But wherever the money comes from, the stipends will be relatively small and ordinariate priests will be allowed, and may even be encouraged, to take on secular work. The St Barnabas Society, which looks after Anglican clergy who are reordained as Catholic priests, said it will offer financial and pastoral support to ordinariate clergy.
Secretary of the society Fr Robin Sanders admitted that finding employment might be hard for clergy who hadn’t worked outside the Church for years.
One thing the ordinariate is not likely to do, said Bishop McMahon, is ease the shortage of Catholic priests, given that ordinariate clerics are intended to minister first and foremost to their own. Even so, the strictures of Rome may prove a shock to some Anglican clergy. The secretary of Forward in Faith – a grouping of Anglo-Catholics within the Church of England – the Revd Geoffrey Kirk, said that reports about the suitability of applicants to the ordinariate are being sent to the Vatican’s Congregation for the Doctrine of the Faith. He said he thought that those in civil partnerships would not be deemed suitable, and there might even be a reticence to admit younger married Anglican clergy who have no children.
“There may well be moral questions about relationships that have to be considered,” said Fr Kirk, adding that such concerns could be linked to the attitude of an applicant. “There’s bound to be an anxiety that they’re taking on a bunch of difficult individuals,” he said.
However, this week there was an unexpected fillip for those “difficult individuals” and others whom Rome may feel are unsuitable for the ordinariate, as well as those disaffected but reluctant to leave the Anglican Church. An analysis of the composition of the new General Synod of the Church of England shows that the number of Anglo-Catholics and conservative evangelicals – who have formed an alliance of opposites – could produce a large enough bloc to defeat the legislation for women bishops. To succeed, it needs a two-thirds majority when it is voted on by the whole synod in 2012, and that is now in some doubt.
This is good news for Canon Simon Killwick, chairman of the Catholic Group in the General Synod, who said he would like to remain in the Anglican Church “indefinitely”, and to that end he would like to see the legislation amended to include alternative oversight for those who cannot accept women bishops.
“There’s a fight on our hands, but once provision is established it should be possible to engage in our shared mission without these battles in the way,” said Canon Killwick, who is a member of the newly founded Society of St Wilfrid and St Hilda, set up by Anglo-Catholic bishops who wish to remain in the Church of England.
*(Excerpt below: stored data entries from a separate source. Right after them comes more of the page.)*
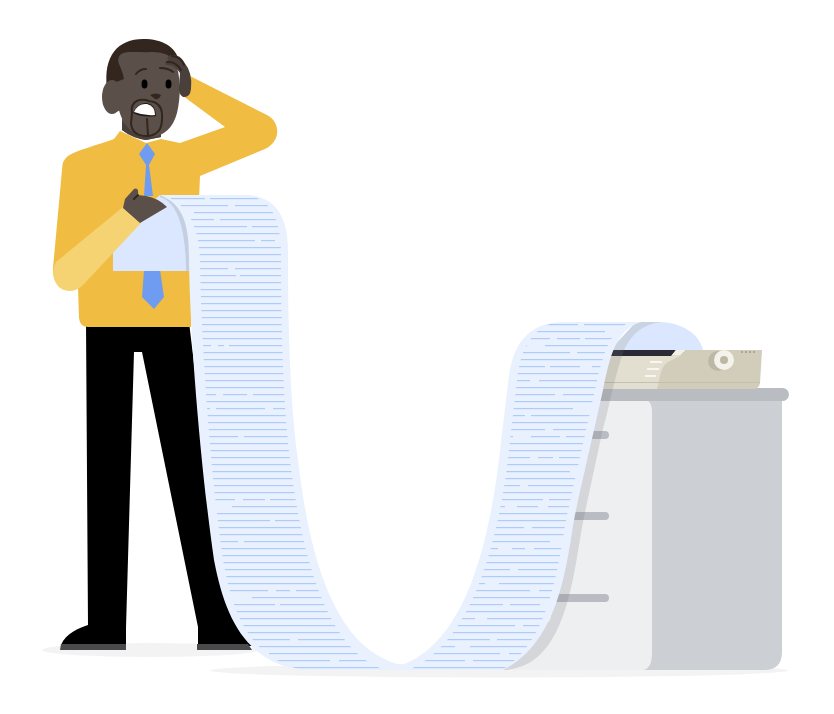
<!DOCTYPE html>
<html lang="en">
<head>
<meta charset="utf-8">
<title>Endless printout</title>
<style>
:root {
  --shirt: #f0bd42; --sleeve: #f6d372; --skin: #5b4f4a; --skin-dark: #4a403b; --hair: #32261f;
  --tie: #6f9cf0; --paper: #e9f1ff; --paper-back: #dae7fe; --print: #aecbfa;
  --trousers: #000; --sole: #4a4a4c; --ground: #f3f3f3;
  --cabinet: #eeeff1; --cabinet-side: #cccfd4; --cabinet-top: #b9bcc1; --handle: #b9bcc3;
  --printer: #e3dfd0; --printer-side: #d2cdba;
}
html, body { margin: 0; background: #fff; overflow: hidden; }
.scene { display: block; width: 834px; height: 714px; }
.shirt { fill: var(--shirt); }
.sleeve { fill: var(--sleeve); }
.skin { fill: var(--skin); }
.hair { fill: var(--hair); }
.tie { fill: var(--tie); }
.paper { fill: var(--paper); }
.paper-back { fill: var(--paper-back); }
.sole { fill: var(--sole); }
.ground { fill: var(--ground); }
.stroke { fill: none; stroke: var(--hair); stroke-width: 2; stroke-linecap: round; stroke-linejoin: round; }
.gaps { fill: none; stroke: var(--paper); stroke-width: 4; }
.handles { stroke: var(--handle); stroke-width: 8; stroke-linecap: round; }
</style>
</head>
<body>
<svg class="scene" viewBox="0 0 834 714" role="img" aria-label="A worried man holds an endless sheet of paper coming out of a printer">
  <defs>
    <pattern id="print-lines" width="834" height="7" patternUnits="userSpaceOnUse">
      <rect y="2" width="834" height="1.2" fill="var(--print)"/>
    </pattern>
    <clipPath id="sheet-clip">
      <path d="M160 195H244C274 195 288 215 288 250C288 330 290 400 298 460C309 555 334 650 402 665C464 642 486 550 497 475L509 375C514 340 532 322 564 322H641C614 330 609 362 603 390C592 440 584 472 575 515C567 555 563 640 503 670H302C246 662 225 618 214 560C201 470 190 340 189 260C189 228 185 205 160 195Z"/>
    </clipPath>
  </defs>

  <g id="ground-shadows" class="ground">
    <ellipse cx="150" cy="650" rx="108" ry="7"/>
    <ellipse cx="499" cy="670.5" rx="289" ry="7"/>
  </g>

  <g id="cabinet">
    <path fill="var(--cabinet)" d="M594 399H662V670H503L560 560Z"/>
    <path fill="var(--cabinet-side)" d="M645 399H782V652Q782 670 764 670H643C649 669 652 664 652 652V410Q652 402 645 399Z"/>
    <path fill="var(--cabinet-top)" d="M594 388H783Q789 389 789 395Q788 401 782 401H590Z"/>
    <g class="handles">
      <path d="M580 435H605M570 516H605M558 598H605"/>
    </g>
  </g>

  <g id="printer">
    <path fill="var(--printer)" d="M606 352H700V389H598Z"/>
    <path fill="var(--printer-side)" d="M685 350H762L760 383Q759 389 753 389H657L661 372Q663 364 670 361L680 356Z"/>
    <path fill="#c5c0ac" d="M600 382H760V383H600Z"/>
    <path fill="#292a35" d="M608 350H676L671 356H607Z"/>
    <path fill="#f3f0e6" d="M676 350H685L680 355H672Z"/>
    <path stroke="#f8f6ef" stroke-width="2" d="M650 362H662M647 369H659M645 376H656"/>
    <path stroke="#aaa591" stroke-width="2" stroke-dasharray="2 2" d="M741 352H757"/>
    <circle cx="718" cy="361" r="10" fill="#bdb8a5"/>
    <circle cx="724" cy="360" r="10" fill="#f4f2ea"/>
    <circle cx="724" cy="360" r="4" fill="#bdb8a5"/>
  </g>

  <g id="trousers">
    <path fill="var(--trousers)" d="M86 322H189L195 372L230 570L252 646H198V627L142 352H134L126 628V645H61C66 633 79 628 88 625Z"/>
    <path class="sole" d="M61 644H126V650H60ZM197 644H248L252 650H197Z"/>
  </g>

  <g id="shirt">
    <path class="shirt" d="M120 131L114 139C95 146 77 150 68 156Q62 160 62 170L53 268C52 285 64 292 78 287L79 318Q80 327 88 327H191V215L199 200L200 176L265 149C281 142 281 122 267 115L190 76L183 96L225 127L180 143L161 139L146 143Z"/>
    <path class="tie" d="M147 143L155 154L149 165L153 196H144L146 165L139 154Z"/>
    <path class="tie" d="M144 270H160L164 297L154 309L142 297Z"/>
  </g>

  <g id="head">
    <path class="skin" d="M122 108V130Q133 138 146 140L161 137V118Z"/>
    <path fill="var(--skin-dark)" d="M122 121Q142 143 161 132V137L146 140Q132 138 122 130Z"/>
    <path class="hair" d="M107 88C103 56 118 39 143 39C163 39 176 47 179 61L168 65L123 94Z"/>
    <path class="skin" d="M116 82L124 79C122 66 115 62 120 55C125 50 139 53 151 52Q168 51 175 62C181 75 181 97 177 113C173 128 164 136 151 137C134 137 123 126 119 110Z"/>
    <ellipse class="skin" cx="112" cy="97" rx="10" ry="17"/>
    <path class="skin" d="M112 81L123 84V109L114 113Z"/>
    <g id="face">
      <path class="stroke" d="M136 74Q140 69 146 69M160 68Q168 68 173 72"/>
      <ellipse cx="144.500" cy="84" rx="3" ry="4.500"/>
      <ellipse cx="168.500" cy="84" rx="3" ry="4.500"/>
      <path class="hair" d="M150 95Q156 92 161 95Q159 100 155 99Z"/>
      <path class="stroke" d="M132 113C130 100 141 98 149 101C159 102 163 108 162 119Q162 134 149 136Q132 137 131 123ZM147 119L148 135"/>
      <path fill="#211817" d="M133 113Q138 102 147 103Q156 105 156 116Q143 118 133 113Z"/>
      <path fill="#fff" d="M134 112Q138 103 147 104Q155 106 155 115Q144 116 134 112Z"/>
    </g>
    <path fill="var(--skin-dark)" d="M168 61Q166 56 171 55Q180 54 184 62Q193 73 191 89Q190 98 183 97Q178 94 179 87L180 73Q174 64 166 65Q164 62 168 61Z"/>
    <path class="stroke" d="M167 62Q176 61 181 70M172 56Q181 57 184 65"/>
  </g>

  <g id="paper-sheet">
    <path class="paper-back" d="M113 271V236L160 195C180 202 190 225 190 271Z"/>
    <path fill="#c5cfe2" d="M160 197C180 203 186 236 186 271H191V235C190 214 179 196 160 195Z"/>
    <path class="paper-back" d="M640 322H660C683 323 699 334 703 350H622Z"/>
    <path fill="#c9d3e2" d="M636 322H661C640 325 631 336 624 350H610Z"/>
    <path fill="#6f7378" opacity=".2" d="M610 350H624C615 375 610 403 602 433L585 512C573 568 570 668 503 670L550 620Z"/>
    <g clip-path="url(#sheet-clip)">
      <path class="paper" d="M150 190H660V675H150Z"/>
      <path id="printed-text" fill="url(#print-lines)" d="M165 196H250C272 200 280 220 281 250C281 330 283 400 290 460C301 550 324 646 382 669H298C250 655 233 616 223 560C210 470 201 340 200 260C199 230 190 205 165 196ZM557 321H633C607 330 602 360 595 390L567 515C559 557 552 640 503 669H411C471 640 494 552 506 475L517 380C521 345 533 329 557 321Z"/>
      <path class="gaps" d="M205 198.500h5M228 205.500h7M185 212.500h9M214 219.500h6M247 226.500h5M255 240.500h6M275 240.500h10M228 268.500h7M236 275.500h4M211 345.500h7M224 345.500h5M216 394.500h7M247 394.500h6M265 408.500h8M210 408.500h6M238 436.500h6M235 499.500h8M265 499.500h5M214 506.500h18M270 520.500h5M238 541.500h6M268 590.500h8M290 590.500h6M230 597.500h22M275 604.500h5M290 639.500h8M262 653.500h7M330 660.500h9"/>
      <path class="gaps" d="M578 324.500h6M605 331.500h12M550 338.500h7M580 338.500h5M527 345.500h18M570 352.500h7M545 366.500h5M580 366.500h12M530 380.500h9M555 394.500h8M573 408.500h20M525 415.500h6M545 429.500h8M513 436.500h18M560 436.500h6M530 457.500h8M553 457.500h6M570 471.500h18M520 485.500h8M543 499.500h6M505 506.500h12M538 506.500h10M524 527.500h8M550 541.500h24M498 548.500h14M525 548.500h9M510 569.500h8M485 583.500h14M530 590.500h9M503 604.500h7M540 604.500h16M475 618.500h12M515 625.500h8M490 639.500h7M455 646.500h15M500 653.500h9M465 660.500h8"/>
    </g>
  </g>

  <g id="holding-arm">
    <path class="sleeve" d="M123 207L56 262C49 275 56 291 69 291Q77 291 83 285L141 223Z"/>
    <path class="skin" d="M123 208L125 199L134 189Q139 187 138 195L146 196Q158 198 167 207L140 223Z"/>
    <path class="stroke" stroke-width="1" d="M138 195L134 199"/>
  </g>
</svg>
</body>
</html>
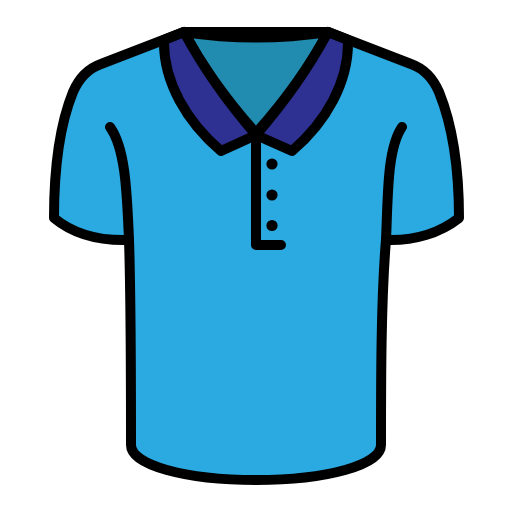
<!DOCTYPE html>
<html lang="en">
<head>
<meta charset="utf-8">
<title>Polo shirt icon</title>
<style>
:root {
  --paper: #ffffff;
  --ink: #000000;
  --shirt: #2ba9e1;
  --lining: #218bb0;
  --collar: #2e3192;
}
html, body { margin: 0; background: var(--paper); overflow: hidden; }
svg { display: block; width: 512px; height: 512px; }
.outline { stroke: var(--ink); stroke-width: 10; stroke-linecap: round; stroke-linejoin: round; fill: none; }
.shirt { fill: var(--shirt); }
.lining { fill: var(--lining); }
.collar { fill: var(--collar); }
.buttons { fill: var(--ink); }
</style>
</head>
<body>
<svg viewBox="0 0 512 512" role="img" aria-label="Blue polo shirt">
  <g class="outline">
    <path class="shirt" d="M184 32L101 64C87 69 79 78 73 92C60 124 54 168 54 218C72 233 98 241 129 240C131 300 131 380 131 445C131 465 185 480 256 480C327 480 381 465 381 445C381 380 381 300 386 240C414 241 440 233 459 218C459 168 452 124 439 92C433 78 425 69 411 64L328 32Z"/>
    <path class="lining" d="M184 32C230 39 282 39 328 32C306 73 281 105 256 133C231 105 206 73 184 32Z"/>
    <path class="collar" d="M184 32L164 40C163 82 187 122 221 151L256 135C230 105 206 73 184 32Z"/>
    <path class="collar" d="M328 32L348 40C349 82 326 122 292 151L256 135C282 105 306 73 328 32Z"/>
    <path class="sleeve-seams" d="M110 127C126 149 127 196 129 240M402 127C387 149 388 196 386 240"/>
    <path class="placket" d="M256 135V245H281"/>
  </g>
  <g class="buttons">
    <circle cx="272" cy="164" r="5.6"/>
    <circle cx="272" cy="195" r="5.6"/>
    <circle cx="272" cy="225.5" r="5.6"/>
  </g>
</svg>
</body>
</html>
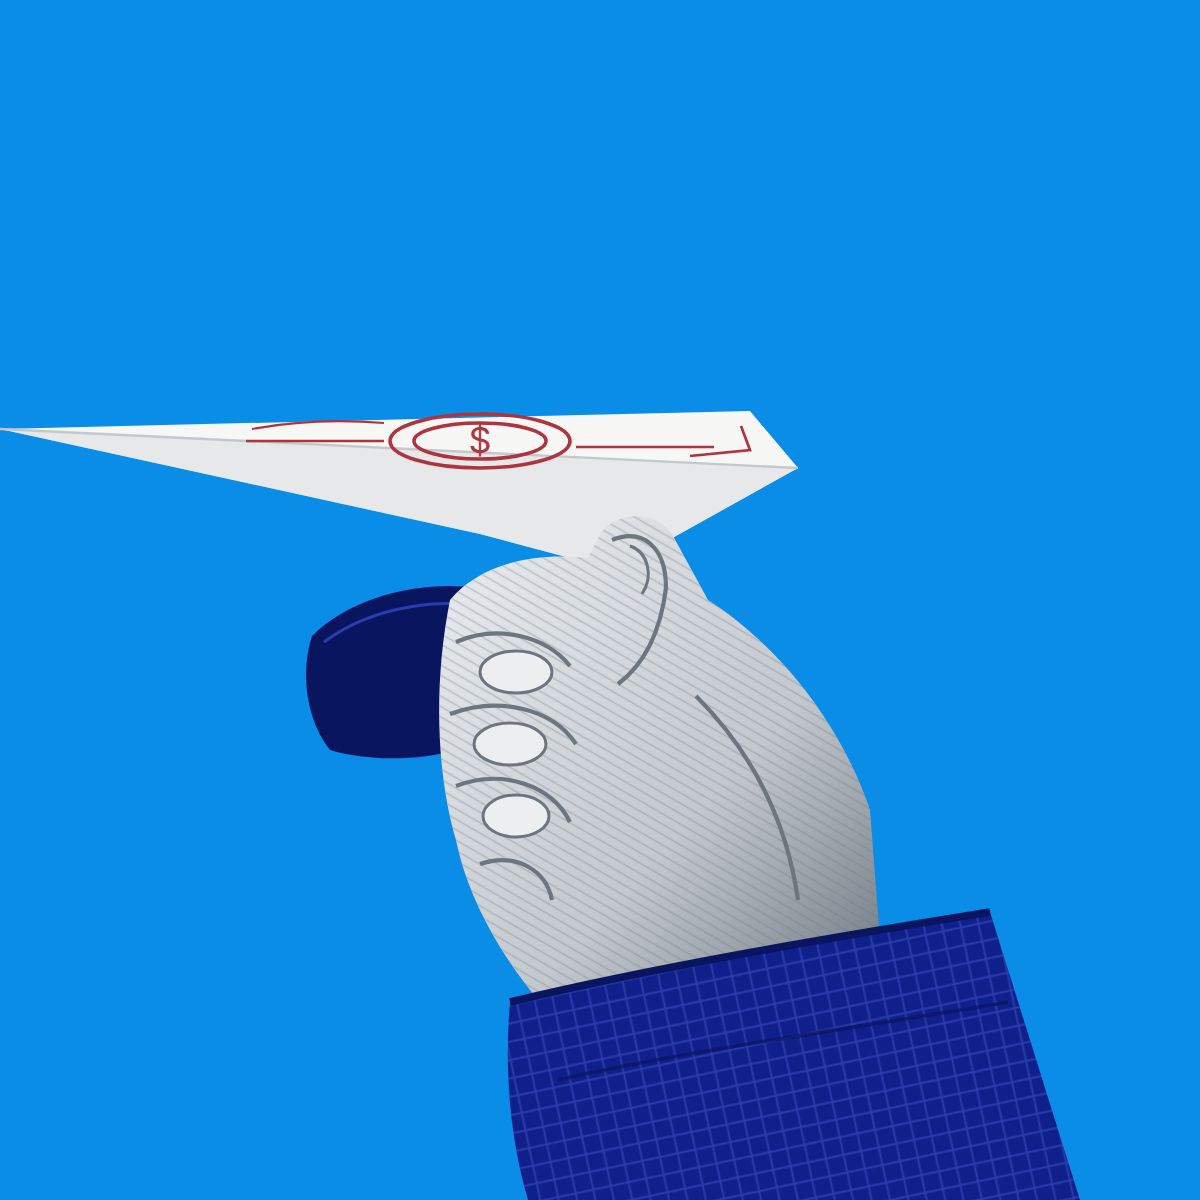
<!DOCTYPE html>
<html lang="en">
<head>
<meta charset="utf-8">
<title>Paper Plane Launch</title>
<link rel="stylesheet" href="https://fonts.googleapis.com/css2?family=Inter:wght@400&display=swap">
<style>
  :root {
    --sky-blue: #0a8de6;
    --paper-white: #f7f7f5;
    --paper-shade: #d9dcdf;
    --ink-red: #b0343e;
    --hand-light: #eceef0;
    --hand-mid: #c3c8ce;
    --hand-dark: #6d7680;
    --sleeve-navy: #10208a;
    --sleeve-deep: #0a1560;
    --sleeve-line: #2b3cae;
  }
  html, body {
    margin: 0;
    padding: 0;
    width: 1200px;
    height: 1200px;
    overflow: hidden;
    background: var(--sky-blue);
    font-family: "Inter", sans-serif;
  }
  .artwork {
    display: block;
    width: 1200px;
    height: 1200px;
  }
</style>
</head>
<body>
<svg class="artwork" viewBox="0 0 400 400" xmlns="http://www.w3.org/2000/svg" role="img" aria-label="A hand in a navy suit sleeve holding a paper plane folded from a banknote">
  <defs>
    <pattern id="sleeve-weave" width="6" height="6" patternUnits="userSpaceOnUse" patternTransform="rotate(-12)">
      <rect width="6" height="6" fill="var(--sleeve-navy)"/>
      <path d="M0 3 H6 M3 0 V6" stroke="var(--sleeve-line)" stroke-width="0.6"/>
    </pattern>
    <linearGradient id="hand-shade" x1="0" y1="0" x2="1" y2="1">
      <stop offset="0" stop-color="var(--hand-light)"/>
      <stop offset="0.6" stop-color="var(--hand-mid)"/>
      <stop offset="1" stop-color="var(--hand-dark)"/>
    </linearGradient>
    <pattern id="engrave-lines" width="3" height="3" patternUnits="userSpaceOnUse" patternTransform="rotate(30)">
      <path d="M0 1.5 H3" stroke="var(--hand-dark)" stroke-width="0.5" opacity="0.35"/>
    </pattern>
  </defs>

  <rect class="backdrop" width="400" height="400" fill="var(--sky-blue)"/>

  <g class="folded-wing">
    <path d="M104 212 C120 196 150 192 168 198 L172 240 C160 252 130 256 110 250 C102 240 100 224 104 212 Z" fill="var(--sleeve-deep)"/>
    <path d="M108 214 C124 202 150 198 166 204" fill="none" stroke="var(--sleeve-line)" stroke-width="1"/>
  </g>

  <g class="paper-plane">
    <path d="M0 143 L250 137 L266 156 L205 190 L160 178 Z" fill="var(--paper-white)"/>
    <path d="M0 143 L266 156 L205 190 L160 178 Z" fill="var(--paper-shade)" opacity="0.55"/>
    <path d="M0 143 L266 156" stroke="var(--hand-mid)" stroke-width="0.8"/>
    <g class="note-seal" fill="none" stroke="var(--ink-red)" stroke-width="1.2">
      <ellipse cx="160" cy="147" rx="30" ry="9"/>
      <ellipse cx="160" cy="147" rx="22" ry="6"/>
      <path d="M82 147 H128 M192 149 H238" stroke-width="0.9"/>
      <path d="M84 143 C100 140 116 140 128 141" stroke-width="0.7"/>
      <path d="M230 152 L250 150 L247 142" stroke-width="0.9"/>
    </g>
    <text x="160" y="151" text-anchor="middle" font-family="Inter, sans-serif" font-size="12" fill="var(--ink-red)">$</text>
  </g>

  <g class="hand">
    <path d="M150 200 C160 188 178 184 196 186 L200 178 C206 170 218 170 224 178 L236 200 C258 214 280 240 290 270 L294 322 L180 334 C168 320 156 300 152 280 C146 260 144 230 150 200 Z" fill="url(#hand-shade)"/>
    <path d="M150 200 C160 188 178 184 196 186 L200 178 C206 170 218 170 224 178 L236 200 C258 214 280 240 290 270 L294 322 L180 334 C168 320 156 300 152 280 C146 260 144 230 150 200 Z" fill="url(#engrave-lines)"/>
    <g class="finger-folds" fill="none" stroke="var(--hand-dark)" stroke-width="1.4">
      <path d="M204 180 C214 176 222 182 222 196 C220 212 214 222 206 228"/>
      <path d="M210 182 C216 184 218 192 214 198" stroke-width="1"/>
      <path d="M152 214 C166 208 182 212 190 222"/>
      <path d="M150 238 C166 232 184 236 192 248"/>
      <path d="M152 262 C168 256 184 262 190 274"/>
      <path d="M160 288 C172 284 182 290 184 300"/>
      <path d="M232 232 C250 250 262 272 266 300"/>
    </g>
    <g class="knuckles" fill="var(--hand-light)" stroke="var(--hand-dark)" stroke-width="1">
      <ellipse cx="172" cy="224" rx="12" ry="7"/>
      <ellipse cx="170" cy="248" rx="12" ry="7"/>
      <ellipse cx="172" cy="272" rx="11" ry="7"/>
    </g>
  </g>

  <g class="suit-sleeve">
    <path d="M170 334 C220 322 280 312 330 304 L360 400 L176 400 C170 380 168 356 170 334 Z" fill="url(#sleeve-weave)"/>
    <path d="M170 334 C220 322 280 312 330 304" fill="none" stroke="var(--sleeve-deep)" stroke-width="2.5"/>
    <path d="M186 360 C230 350 290 342 336 334" fill="none" stroke="var(--sleeve-deep)" stroke-width="1.2" opacity="0.7"/>
  </g>
</svg>
</body>
</html>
The society, which shares offices with Forward in Faith, was dismissed by those wanting to move quickly to the ordinariate but it is already proving a popular haven with those who wish to stay.
Soon we will know whether the Pope’s gesture has been taken up by five parishes or by 50. For now, Anglicanorum Coetibus and the soul-searching it has provoked has strengthened in some their sense of Anglican identity while giving others a long-awaited method by which they can replant theirs.